The Political Reality of Dignity

  The age in which we live is, apparently, one of seismic political shifts. For some, a dangerous popularism is resurgent around the world. Others optimistically spy the end of neoliberal hegemony and the beginning of a new left renaissance. Regardless of where one falls on these questions, two recent books – Chris Arnade’s Dignity… Read more »

Landlords Should Support a Liveable Minimum Wage

  We knew it could not last forever. I suppose we wish it could have lasted a little longer. There was a sense of the collective back in March. Curiously for our national holiday, people were at home and gathered around television sets to be addressed by the Taoiseach. Unsure of ourselves, and what a pandemic… Read more »

When Debt is Lethal

  Irish society has been dramatically reorganised to mitigate the impacts of the Covid-19 pandemic. The national collective effort has been immense, directed at all times to “flattening the curve” and enabling our stretched medical system a chance to cope with those who are ill. Not since the World War II has Irish society faced… Read more »

Economic Ethics after the Pandemic

  On March 26th, readers of the Financial Times saw an unexpected obituary. Among the many victims that have already fallen to Covid-19, the go-to source of news for global capitalism declared the end of neoliberalism. So many established facts of life have fallen under the force of the pandemic that many people are openly… Read more »

elderly couple walking in a park

The Social Philosophy of Ireland’s Covid-19 Response

  Last Autumn, the Jesuit Centre for Faith and Justice published an issue of Working Notes built around the theme of “risk”. Those essays have continued relevance, but none of them mention pandemics. This is not an oversight on our part. We understood risk as a compound concept. It isn’t simply a function of unexpected… Read more »

Climate is NOT the most important issue

  Despite 2019’s “green wave”, just a small percentage of the electorate says the environment is their top priority when choosing who to vote for in next month’s general election. To see it as disconnected from the other electoral issues is an error, says Kevin Hargaden.

Election 2020 Guide: The Economy

In our general election guide to the economy, our Social Theologian, Kevin Hargaden says we should ask ourselves who the economy serves, and how it is affecting our lives and the life of the planet.

Budget 2020: A Tale of Three Crises

While the Irish Government has paid lip service to the existence of both a housing and homelessness crisis and to a climate crisis, Budget 2020 reveals that action is reserved for the fiscal crisis that could emerge from a No Deal Brexit. A Budget Without Precedence Last Tuesday, Minister for Finance Paschal Donohoe used language… Read more »

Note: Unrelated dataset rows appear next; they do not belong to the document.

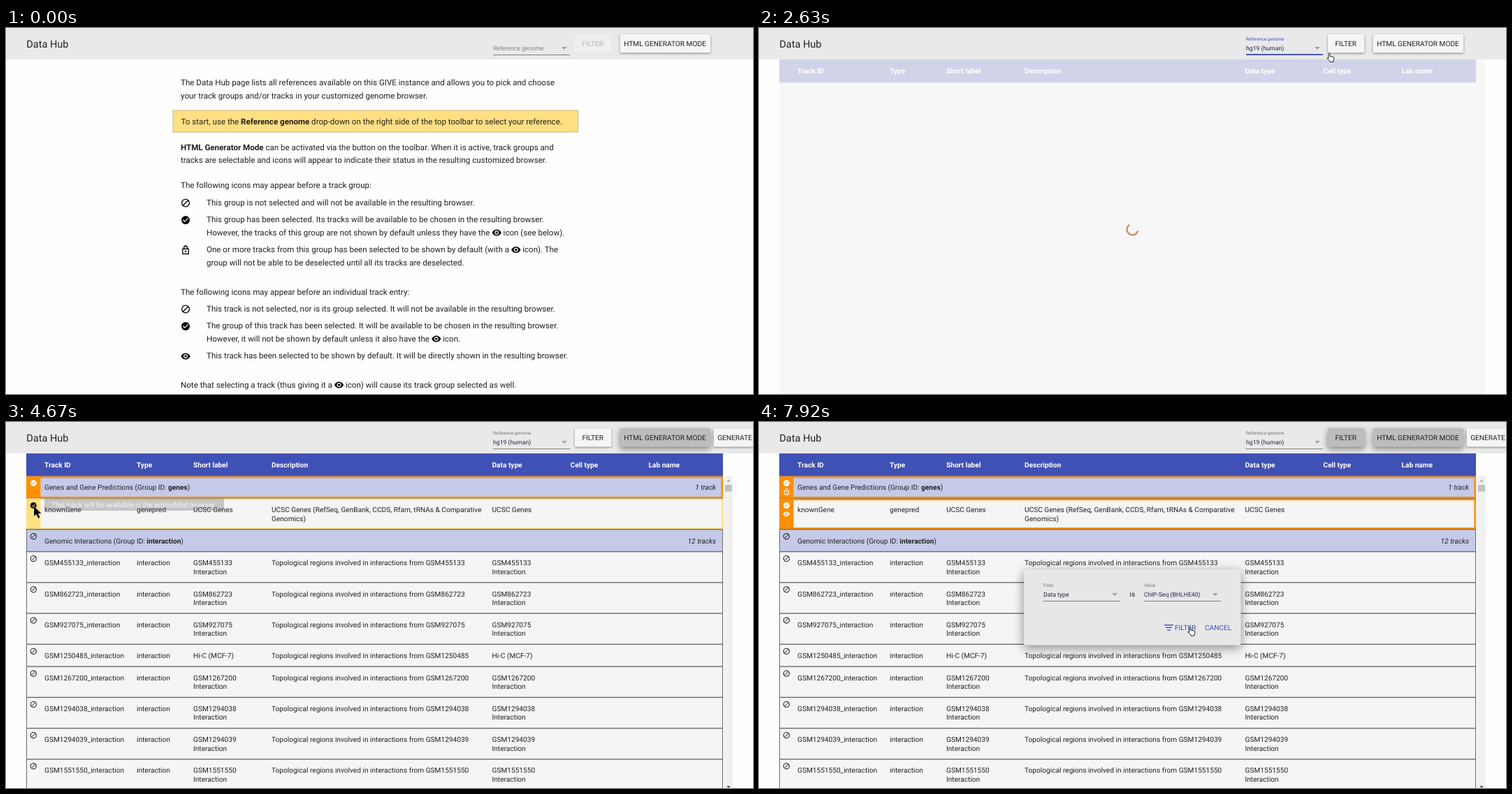
An HTML page with a canvas that plays this animation: 1069 by 524 pixels, repeating every 8000 ms.

```html
<!DOCTYPE html>
<html lang="en">
<head>
<meta charset="utf-8">
<title>Data Hub</title>
<style>
  html, body { margin: 0; width: 100%; height: 100%; overflow: hidden; background: #fefefe; }
  canvas { display: block; }
</style>
</head>
<body>
<canvas id="stage" width="1069" height="524"></canvas>
<script>
const c = document.getElementById('stage').getContext('2d');
c.textRendering = 'geometricPrecision';
const LOOP = 8000, FIRST = 390, STEP = 203;
const INK = '#212121', INDIGO = '#3f51b5', ORANGE = '#ff8f00', AMBER = '#ffe082', RULE = '#6c6c70';
const SMALL = 6.52, FIELD = 8.69, CELL = 10.14, BODY = 11.59, TITLE = 14.49;

function rect(x, y, w, h, color) {
  c.fillStyle = color;
  c.fillRect(x, y, w, h);
}

function card(x, y, w, h, color, blur = 0, drop = 1) {
  c.save();
  if (blur) {
    c.shadowColor = 'rgba(0,0,0,.45)';
    c.shadowBlur = blur;
    c.shadowOffsetY = drop;
  }
  c.fillStyle = color;
  c.beginPath();
  c.roundRect(x, y, w, h, 2);
  c.fill();
  c.restore();
}

function withAlpha(alpha, paint) {
  c.save();
  c.globalAlpha = alpha;
  paint();
  c.restore();
}

// y is the middle of the capitals; style is a CSS font prefix
function text(str, x, y, size = CELL, color = INK, style = '', align = 'left') {
  c.font = `${style} ${size}px Roboto, sans-serif`;
  c.textAlign = align;
  c.fillStyle = color;
  c.fillText(str, x, y + size * .355);
  return c.measureText(str).width;
}

// * toggles bold, @ is an inline eye icon
function rich(str, x, y, size = BODY) {
  let bold = false;
  for (const part of str.split(/([*@])/)) {
    if (part === '*') bold = !bold;
    else if (part === '@') { icon('eye', x + 7, y + .5, .6); x += 13.5; }
    else x += text(part, x, y, size, INK, bold ? 'bold' : '');
  }
}

// Icons live on a 24-unit grid centred on (x, y)
function icon(kind, x, y, scale, color = '#000', hole = '#fff') {
  c.save();
  c.translate(x, y);
  c.scale(scale, scale);
  c.fillStyle = c.strokeStyle = color;
  c.lineWidth = 2.2;
  const circle = r => { c.beginPath(); c.arc(0, 0, r, 0, 7); };
  if (kind === 'block') {
    circle(9);
    c.moveTo(-6.3, 6.3);
    c.lineTo(6.3, -6.3);
    c.stroke();
  } else if (kind === 'check') {
    circle(10);
    c.fill();
    c.strokeStyle = hole;
    c.beginPath();
    c.moveTo(-6, -.5); c.lineTo(-2, 3.5); c.lineTo(6.3, -4.8);
    c.stroke();
  } else if (kind === 'lock') {
    c.strokeRect(-7, -3, 14, 12);
    c.beginPath();
    c.moveTo(-4, -3); c.arc(0, -6, 4, Math.PI, 0); c.lineTo(4, -3);
    c.stroke();
    c.beginPath(); c.arc(0, 3, 2, 0, 7); c.fill();
  } else {
    c.beginPath();
    c.moveTo(-11, 0);
    c.bezierCurveTo(-7, -10, 7, -10, 11, 0);
    c.bezierCurveTo(7, 10, -7, 10, -11, 0);
    c.fill();
    c.fillStyle = hole; circle(5); c.fill();
    c.fillStyle = color; circle(3); c.fill();
  }
  c.restore();
}

function triangle(x, y, w, h, color) {
  c.fillStyle = color;
  c.beginPath();
  c.moveTo(x - w, y); c.lineTo(x + w, y); c.lineTo(x, y + h);
  c.fill();
}

function select(x, y, label, value, focused) {
  if (value) {
    text(label, x, y - 12.5, SMALL, focused ? INDIGO : '#757575');
    text(value, x, y, FIELD, '#25254a');
  } else text(label, x, y, FIELD, '#808080');
  if (focused) rect(x, y + 8.7, 110, 1.8, '#3949ab');
  else rect(x, y + 9.5, 110, 1, '#808080');
  triangle(x + 102, y - 1.5, 3.8, 4, '#a0a0a0');
}

function button(label, x, w, mode) {
  const [fill, color, blur] = {
    off: ['#efefef', '#b4b4b4', 0],
    on: ['#f5f5f5', INK, 3],
    active: ['#bdbdbd', INK, 9],
  }[mode];
  card(x, 9, w, 26.5, fill, blur, blur / 3);
  text(label, x + (w > 53 ? 5.5 : 10.5), 22.5, CELL, color);
}

function menu(x, y, w, h, items, chosen, scroll = 0, alpha = 1) {
  withAlpha(alpha, () => {
    card(x, y, w, h, '#f2f2f2', 9, 2);
    c.beginPath();
    c.rect(x, y, w, h);
    c.clip();
    items.forEach((item, i) => {
      const top = y + 2.6 + i * 34.8 - scroll;
      if (i === chosen) rect(x, top, w, 34.8, '#bdbdbd');
      text(item, x + 11.6, top + 17.4, BODY);
    });
  });
}

const GENOMES = ['hg19(human)', 'mm9(mouse)', 'hg38(human)', 'mm10(mouse)'];
const FIELDS = ['Data type', 'Cell type', 'Lab name'];
const SAMPLES = ['GSM455133', 'GSM862723', 'GSM927075', 'GSM1250485',
  'GSM1267200', 'GSM1294038', 'GSM1294039', 'GSM1551550'];
const TYPES = ['UCSC Genes', 'Hi-C (MCF-7)', ...SAMPLES.map(s => s + ' Interaction'),
  ...['ATF3', 'BATF', 'BCL3', 'BHLHE40', 'CEBPB', 'CTCF', 'EGR1', 'ELF1', 'ETS1']
    .map(s => `ChIP-Seq (${s})`)];
const COLUMNS = [55, 187, 268, 380, 695.5, 807.5, 919.5];
const HEADINGS = ['Track ID', 'Type', 'Short label', 'Description', 'Data type', 'Cell type', 'Lab name'];

const ROWS = [
  { group: 'Genes and Gene Predictions (Group ID: *genes*)', count: '1 track' },
  { cells: ['knownGene', 'genepred', 'UCSC Genes',
    'UCSC Genes (RefSeq, GenBank, CCDS, Rfam, tRNAs & Comparative|Genomics)', 'UCSC Genes'] },
  { group: 'Genomic Interactions (Group ID: *interaction*)', count: '12 tracks' },
  ...SAMPLES.map((s, i) => {
    const label = i === 3 ? 'Hi-C (MCF-7)' : s + '|Interaction';
    return { cells: [s + '_interaction', 'interaction', label,
      'Topological regions involved in interactions from ' + s, label] };
  }),
];

const GUIDE = [
  [250, 78, 'The Data Hub page lists all references available on this GIVE instance and allows you to pick and choose'],
  [250, 97, 'your track groups and/or tracks in your customized genome browser.'],
  [250.5, 133.5, 'To start, use the *Reference genome* drop-down on the right side of the top toolbar to select your reference.'],
  [250, 170.5, '*HTML Generator Mode* can be activated via the button on the toolbar. When it is active, track groups and'],
  [250, 189, 'tracks are selectable and icons will appear to indicate their status in the resulting customized browser.'],
  [250, 225, 'The following icons may appear before a track group:'],
  [287, 249.5, 'This group is not selected and will not be available in the resulting browser.', 'block'],
  [287, 274, 'This group has been selected. Its tracks will be available to be chosen in the resulting browser.', 'check'],
  [287, 292.5, 'However, the tracks of this group are not shown by default unless they have the @ icon (see below).'],
  [287, 317, 'One or more tracks from this group has been selected to be shown by default (with a @ icon). The', 'lock'],
  [287, 335.5, 'group will not be able to be deselected until all its tracks are deselected.'],
  [250, 377.5, 'The following icons may appear before an individual track entry:'],
  [287, 401.5, 'This track is not selected, nor is its group selected. It will not be available in the resulting browser.', 'block'],
  [287, 426, 'The group of this track has been selected. It will be available to be chosen in the resulting browser.', 'check'],
  [287, 444.5, 'However, it will not be shown by default unless it also have the @ icon.'],
  [287, 469, 'This track has been selected to be shown by default. It will be directly shown in the resulting browser.', 'eye'],
  [250, 510.5, 'Note that selecting a track (thus giving it a @ icon) will cause its track group selected as well.'],
];

function guide() {
  rect(238.5, 117.5, 580.5, 32, '#c9b787');
  rect(239.5, 118.5, 578.5, 30, AMBER);
  for (const [x, y, str, mark] of GUIDE) {
    rich(str, x, y);
    if (mark) icon(mark, 257, y + 1, .6);
  }
}

function headings(color) {
  rect(29, 45, 997, 32.5, color);
  HEADINGS.forEach((h, i) => text(h, COLUMNS[i], 61.5, CELL, '#fff', 'bold'));
}

function loading(n) {
  rect(29, 45, 1011, 479, '#f7f7f7');
  rect(29, 77, 997, 1.5, '#e6e6ec');
  headings('#d1d4e9');
  const turn = (n - 12) * 1.9;
  c.strokeStyle = '#c98a63';
  c.lineWidth = 2.2;
  c.beginPath();
  c.arc(534.5, 288.3, 8, turn + .25, turn + 4.1);
  c.stroke();
}

function table(modeOn, picked, shown) {
  rect(29, 77, 1011, 447, '#f5f5f5');
  let y = 77.6;
  ROWS.forEach((row, i) => {
    const tall = row.cells && row.cells.some(s => s.includes('|'));
    const h = tall ? 44.2 : 31.9;
    rect(29, y, 997, h, row.group ? '#c5cae9' : '#f5f5f5');
    rect(29, y, 1, h, RULE);
    rect(1025, y, 1, h, RULE);
    if (row.group) {
      rich(row.group, 55, y + 16.3, CELL);
      text(row.count, 1016, y + 16.3, CELL, INK, 'italic', 'right');
    } else row.cells.forEach((cell, k) =>
      cell.split('|').forEach((line, j) => text(line, COLUMNS[k], y + 16.2 + j * 12.3)));
    if (i) rect(29, y - .7, 997, 1.4, RULE);

    if (picked && i < 2) {
      const main = i === 0 || shown;
      const color = main ? ORANGE : AMBER;
      const ink = main ? '#fff' : '#000';
      const edge = main ? 2.6 : 2;
      rect(29, y, 20.5, h, color);
      c.strokeStyle = color;
      c.lineWidth = edge;
      c.strokeRect(29 + edge / 2, y + edge / 2, 997 - edge, h - edge);
      icon('check', 39.3, y + 10, .45, ink, color);
      if (shown) icon(i ? 'eye' : 'lock', 39.3, y + 22.3, .45, '#fff', color);
    } else if (modeOn) icon('block', 39.3, y + 10, .45);
    y += h;
  });
  rect(1028, 78, 12, 446, '#f1f1f1');
  rect(1029, 90, 10, 9.5, '#c1c1c1');
  triangle(1034, 85.5, 2.8, -3, '#a3a3a3');
  triangle(1034, 521, 2.8, 3, '#505050');
  headings(INDIGO);
}

function tooltip() {
  withAlpha(.32, () => card(55, 109.5, 257, 17.5, '#616161'));
  withAlpha(.85, () => text('This track will be available in the embedded browser', 65, 118.5, CELL, '#fff'));
}

function dialog(field, value) {
  card(379, 211, 310.5, 108.5, '#e7e7e7', 15, 4);
  select(407, 246.5, 'Field', field);
  text('is', 530.5, 246);
  select(551, 246.5, 'Value', value);
  const color = value ? INDIGO : '#b0b0b0';
  if (!value) card(571.5, 279, 60, 31, '#eeeeee');
  [0, 1, 2].forEach(i => rect(580 + i * 2.1, 290 + i * 3.6, 13 - i * 4.2, 1.4, color));
  text('FILTER', 595, 294.5, CELL, color);
  text('CANCEL', 638, 294.5, CELL, INDIGO);
}

// Pointer keys: step, shape, x, y
const POINTER = [
  [1, 'arrow', 975, 60], [2, 'arrow', 870, 45], [3, 'hand', 800, 30], [5, 'hand', 785, 32],
  [7, 'beam', 753, 71], [8, 'hand', 765, 55], [12, 'hand', 814, 35.5], [13, 'hand', 900, 26],
  [14, 'hand', 940, 26], [15, 'arrow', 400, 90], [16, 'arrow', 36.5, 123.5], [17, 'arrow', 12, 128],
  [18, 'arrow', 32, 121], [22, 'arrow', 40, 120.5], [23, 'hand', 838, 24], [24, 'arrow', 490, 245],
  [25, 'hand', 480, 245], [27, 'arrow', 513, 252.5], [28, 'arrow', 600, 250], [29, 'hand', 640, 246],
  [31, 'hand', 610, 400], [35, 'hand', 640, 325], [36, 'hand', 642, 316], [38, 'hand', 615, 293],
];

function pointer(n) {
  const i = POINTER.findLastIndex(k => k[0] <= n);
  if (i < 0) return;
  const [from, kind, x, y] = POINTER[i];
  const [to, , nx, ny] = POINTER[i + 1] || [from + 1, kind, x, y];
  const p = (n - from) / (to - from);
  c.save();
  c.translate(x + (nx - x) * p, y + (ny - y) * p);
  c.lineJoin = 'round';
  c.lineWidth = 1;
  if (kind === 'arrow') {
    const arrow = new Path2D('M0 0V14.5L3.3 11.4 6 17.3 8.6 16.2 6 10.5H10.5Z');
    c.fillStyle = '#000';
    c.strokeStyle = '#fff';
    c.stroke(arrow);
    c.fill(arrow);
  } else if (kind === 'hand') {
    const hand = new Path2D('M1 8V1Q2 -1 3 1V5L8 6Q9 6 9 8L8 12V13H3V12L-1 8Q-1 6 1 8Z');
    c.fillStyle = '#fff';
    c.strokeStyle = '#222';
    c.fill(hand);
    c.stroke(hand);
  } else {
    c.strokeStyle = '#111';
    c.stroke(new Path2D('M-2.5 -6H2.5M.5 -6V6M-2.5 6H2.5'));
  }
  c.restore();
}

function draw(n) {
  const chosen = n >= 8, modeOn = n >= 14, picked = n >= 20, shown = n >= 23;
  rect(0, 0, 1069, 524, '#fefefe');
  if (!chosen) guide();
  else if (n < 13) loading(n);
  else table(modeOn, picked, shown);

  rect(0, 0, 1069, 45, '#e9e9e9');
  text('Data Hub', 29.3, 22.5, TITLE);
  select(697, 28.5, 'Reference genome', chosen && 'hg19 (human)', chosen && n < 14);
  button('FILTER', 814, 52.5, shown ? 'active' : chosen ? 'on' : 'off');
  button('HTML GENERATOR MODE', 878.7, 129.5, modeOn ? 'active' : 'on');
  if (modeOn) button('GENERATE', 1012.7, 90, picked ? 'on' : 'off');

  if (n >= 4 && n < 8) {
    const height = { 4: 80, 7: 129 }[n] || 148;
    menu(708, 12, 98, height, GENOMES, n === 7 ? 0 : -1, 0, n === 7 ? .72 : 1);
  }
  if (n === 21 || n === 22) tooltip();
  if (n >= 24) dialog(n >= 27 && 'Data type', n >= 36 && TYPES[13]);
  if (n === 25 || n === 26) menu(420, 232, 97, 112, FIELDS, n === 26 ? 0 : -1, 0, n === 26 ? .8 : 1);
  if (n >= 29 && n < 36) {
    const scroll = Math.min(Math.max(n - 31, 0) / 3, 1) * 380;
    menu(467, 232, 194, n === 29 ? 150 : 300, TYPES, n === 35 ? 13 : -1, scroll);
  }
  pointer(n);
}

// The screen updates in even steps, like a recording
function tick() {
  const t = performance.now() % LOOP;
  draw(t < FIRST ? 0 : Math.min(38, 1 + Math.floor((t - FIRST) / STEP)));
  requestAnimationFrame(tick);
}
tick();
</script>
</body>
</html>
```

bubble land web

Back in the Bubble Once More

It’s a fool’s game to try to play the soothsayer, but it may be reasonable to suggest that the most important economic landmark of 2018 was (for those with “eyes to see”) that we are once again back in bubble-land, says Kevin Hargaden.